---- EXERCISE DATA

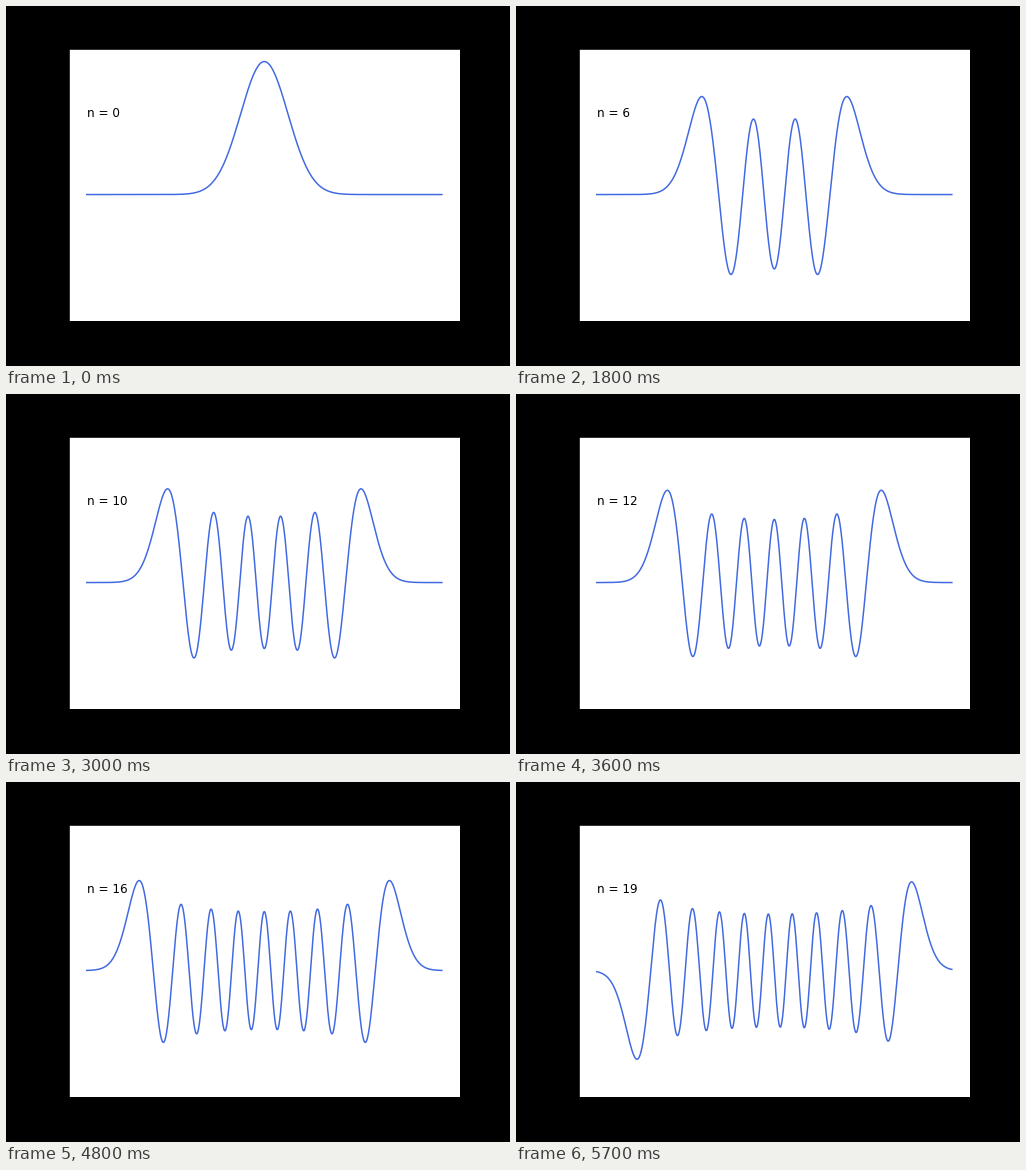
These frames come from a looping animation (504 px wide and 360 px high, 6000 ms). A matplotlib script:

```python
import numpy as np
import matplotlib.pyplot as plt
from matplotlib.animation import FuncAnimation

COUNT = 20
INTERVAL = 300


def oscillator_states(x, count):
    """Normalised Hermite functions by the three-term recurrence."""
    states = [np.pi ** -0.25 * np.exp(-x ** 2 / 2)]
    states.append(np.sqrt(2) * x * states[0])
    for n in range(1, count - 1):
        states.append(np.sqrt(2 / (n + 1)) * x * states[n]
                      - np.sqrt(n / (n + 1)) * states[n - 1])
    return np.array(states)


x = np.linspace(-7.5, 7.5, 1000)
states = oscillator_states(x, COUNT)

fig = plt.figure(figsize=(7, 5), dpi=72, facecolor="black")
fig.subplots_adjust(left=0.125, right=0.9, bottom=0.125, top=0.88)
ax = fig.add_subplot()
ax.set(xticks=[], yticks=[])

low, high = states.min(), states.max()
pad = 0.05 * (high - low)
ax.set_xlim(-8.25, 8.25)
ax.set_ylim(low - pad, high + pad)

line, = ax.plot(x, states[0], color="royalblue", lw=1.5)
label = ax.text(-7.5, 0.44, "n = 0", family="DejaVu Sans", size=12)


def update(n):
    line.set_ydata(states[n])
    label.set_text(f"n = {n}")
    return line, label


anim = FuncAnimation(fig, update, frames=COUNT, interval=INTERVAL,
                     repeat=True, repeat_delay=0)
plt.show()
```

--------

An exact copy of all entries is needed, with no pictures in it.

ANSWER BELOW:
These frames come from a looping animation (504 px wide and 360 px high, 6000 ms). A matplotlib script:

```python
import numpy as np
import matplotlib.pyplot as plt
from matplotlib.animation import FuncAnimation

COUNT = 20
INTERVAL = 300


def oscillator_states(x, count):
    """Normalised Hermite functions by the three-term recurrence."""
    states = [np.pi ** -0.25 * np.exp(-x ** 2 / 2)]
    states.append(np.sqrt(2) * x * states[0])
    for n in range(1, count - 1):
        states.append(np.sqrt(2 / (n + 1)) * x * states[n]
                      - np.sqrt(n / (n + 1)) * states[n - 1])
    return np.array(states)


x = np.linspace(-7.5, 7.5, 1000)
states = oscillator_states(x, COUNT)

fig = plt.figure(figsize=(7, 5), dpi=72, facecolor="black")
fig.subplots_adjust(left=0.125, right=0.9, bottom=0.125, top=0.88)
ax = fig.add_subplot()
ax.set(xticks=[], yticks=[])

low, high = states.min(), states.max()
pad = 0.05 * (high - low)
ax.set_xlim(-8.25, 8.25)
ax.set_ylim(low - pad, high + pad)

line, = ax.plot(x, states[0], color="royalblue", lw=1.5)
label = ax.text(-7.5, 0.44, "n = 0", family="DejaVu Sans", size=12)


def update(n):
    line.set_ydata(states[n])
    label.set_text(f"n = {n}")
    return line, label


anim = FuncAnimation(fig, update, frames=COUNT, interval=INTERVAL,
                     repeat=True, repeat_delay=0)
plt.show()
```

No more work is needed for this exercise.